▸ **AVAILABLE DATA**:
Content starts

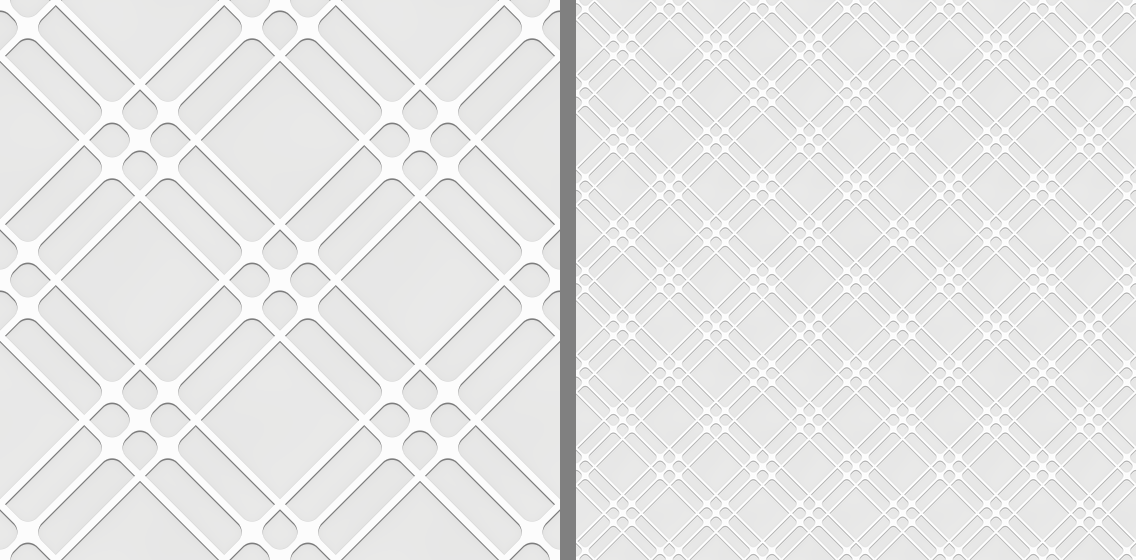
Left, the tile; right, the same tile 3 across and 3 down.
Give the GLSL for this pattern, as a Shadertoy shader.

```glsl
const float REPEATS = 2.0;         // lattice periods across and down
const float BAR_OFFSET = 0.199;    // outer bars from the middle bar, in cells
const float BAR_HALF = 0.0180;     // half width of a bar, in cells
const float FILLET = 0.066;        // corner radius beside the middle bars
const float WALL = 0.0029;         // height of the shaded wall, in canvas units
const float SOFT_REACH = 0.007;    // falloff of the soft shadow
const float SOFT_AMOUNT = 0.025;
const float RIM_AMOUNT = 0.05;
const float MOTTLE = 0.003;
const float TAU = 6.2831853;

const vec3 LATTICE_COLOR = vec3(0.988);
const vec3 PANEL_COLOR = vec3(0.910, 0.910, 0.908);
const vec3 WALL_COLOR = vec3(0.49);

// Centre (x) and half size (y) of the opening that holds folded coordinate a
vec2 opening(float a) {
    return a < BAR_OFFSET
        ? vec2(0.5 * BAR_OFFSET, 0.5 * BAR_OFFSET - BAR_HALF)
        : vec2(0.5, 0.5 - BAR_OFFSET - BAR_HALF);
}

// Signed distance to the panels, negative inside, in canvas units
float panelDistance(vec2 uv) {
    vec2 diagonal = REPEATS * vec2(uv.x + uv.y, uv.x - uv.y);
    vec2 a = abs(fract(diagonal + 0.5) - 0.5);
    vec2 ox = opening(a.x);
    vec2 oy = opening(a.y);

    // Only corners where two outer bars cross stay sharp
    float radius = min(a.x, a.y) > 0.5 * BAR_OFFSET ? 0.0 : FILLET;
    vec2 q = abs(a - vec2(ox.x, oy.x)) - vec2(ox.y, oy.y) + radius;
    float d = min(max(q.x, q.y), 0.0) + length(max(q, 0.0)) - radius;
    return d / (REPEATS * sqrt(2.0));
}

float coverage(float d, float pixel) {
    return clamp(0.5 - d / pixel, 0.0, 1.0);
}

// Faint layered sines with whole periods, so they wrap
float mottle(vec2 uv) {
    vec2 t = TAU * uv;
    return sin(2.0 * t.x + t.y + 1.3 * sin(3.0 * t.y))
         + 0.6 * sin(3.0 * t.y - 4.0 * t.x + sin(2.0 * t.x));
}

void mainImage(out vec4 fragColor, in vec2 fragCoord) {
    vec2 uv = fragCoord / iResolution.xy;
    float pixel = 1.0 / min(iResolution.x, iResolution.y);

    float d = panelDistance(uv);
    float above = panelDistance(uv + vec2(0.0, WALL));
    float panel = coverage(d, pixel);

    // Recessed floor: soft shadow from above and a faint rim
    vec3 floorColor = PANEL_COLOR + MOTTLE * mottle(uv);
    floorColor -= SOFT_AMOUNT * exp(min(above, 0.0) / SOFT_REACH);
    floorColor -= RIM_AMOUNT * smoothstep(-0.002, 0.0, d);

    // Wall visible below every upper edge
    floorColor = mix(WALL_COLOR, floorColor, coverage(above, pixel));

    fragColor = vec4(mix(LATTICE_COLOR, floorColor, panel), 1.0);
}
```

Content ends

▸ **TO DO**: Everything in the records above should come back word for word, except the pictures.

▸ **WRITTEN SOLUTION**:
Left, the tile; right, the same tile 3 across and 3 down.
Give the GLSL for this pattern, as a Shadertoy shader.

```glsl
const float REPEATS = 2.0;         // lattice periods across and down
const float BAR_OFFSET = 0.199;    // outer bars from the middle bar, in cells
const float BAR_HALF = 0.0180;     // half width of a bar, in cells
const float FILLET = 0.066;        // corner radius beside the middle bars
const float WALL = 0.0029;         // height of the shaded wall, in canvas units
const float SOFT_REACH = 0.007;    // falloff of the soft shadow
const float SOFT_AMOUNT = 0.025;
const float RIM_AMOUNT = 0.05;
const float MOTTLE = 0.003;
const float TAU = 6.2831853;

const vec3 LATTICE_COLOR = vec3(0.988);
const vec3 PANEL_COLOR = vec3(0.910, 0.910, 0.908);
const vec3 WALL_COLOR = vec3(0.49);

// Centre (x) and half size (y) of the opening that holds folded coordinate a
vec2 opening(float a) {
    return a < BAR_OFFSET
        ? vec2(0.5 * BAR_OFFSET, 0.5 * BAR_OFFSET - BAR_HALF)
        : vec2(0.5, 0.5 - BAR_OFFSET - BAR_HALF);
}

// Signed distance to the panels, negative inside, in canvas units
float panelDistance(vec2 uv) {
    vec2 diagonal = REPEATS * vec2(uv.x + uv.y, uv.x - uv.y);
    vec2 a = abs(fract(diagonal + 0.5) - 0.5);
    vec2 ox = opening(a.x);
    vec2 oy = opening(a.y);

    // Only corners where two outer bars cross stay sharp
    float radius = min(a.x, a.y) > 0.5 * BAR_OFFSET ? 0.0 : FILLET;
    vec2 q = abs(a - vec2(ox.x, oy.x)) - vec2(ox.y, oy.y) + radius;
    float d = min(max(q.x, q.y), 0.0) + length(max(q, 0.0)) - radius;
    return d / (REPEATS * sqrt(2.0));
}

float coverage(float d, float pixel) {
    return clamp(0.5 - d / pixel, 0.0, 1.0);
}

// Faint layered sines with whole periods, so they wrap
float mottle(vec2 uv) {
    vec2 t = TAU * uv;
    return sin(2.0 * t.x + t.y + 1.3 * sin(3.0 * t.y))
         + 0.6 * sin(3.0 * t.y - 4.0 * t.x + sin(2.0 * t.x));
}

void mainImage(out vec4 fragColor, in vec2 fragCoord) {
    vec2 uv = fragCoord / iResolution.xy;
    float pixel = 1.0 / min(iResolution.x, iResolution.y);

    float d = panelDistance(uv);
    float above = panelDistance(uv + vec2(0.0, WALL));
    float panel = coverage(d, pixel);

    // Recessed floor: soft shadow from above and a faint rim
    vec3 floorColor = PANEL_COLOR + MOTTLE * mottle(uv);
    floorColor -= SOFT_AMOUNT * exp(min(above, 0.0) / SOFT_REACH);
    floorColor -= RIM_AMOUNT * smoothstep(-0.002, 0.0, d);

    // Wall visible below every upper edge
    floorColor = mix(WALL_COLOR, floorColor, coverage(above, pixel));

    fragColor = vec4(mix(LATTICE_COLOR, floorColor, panel), 1.0);
}
```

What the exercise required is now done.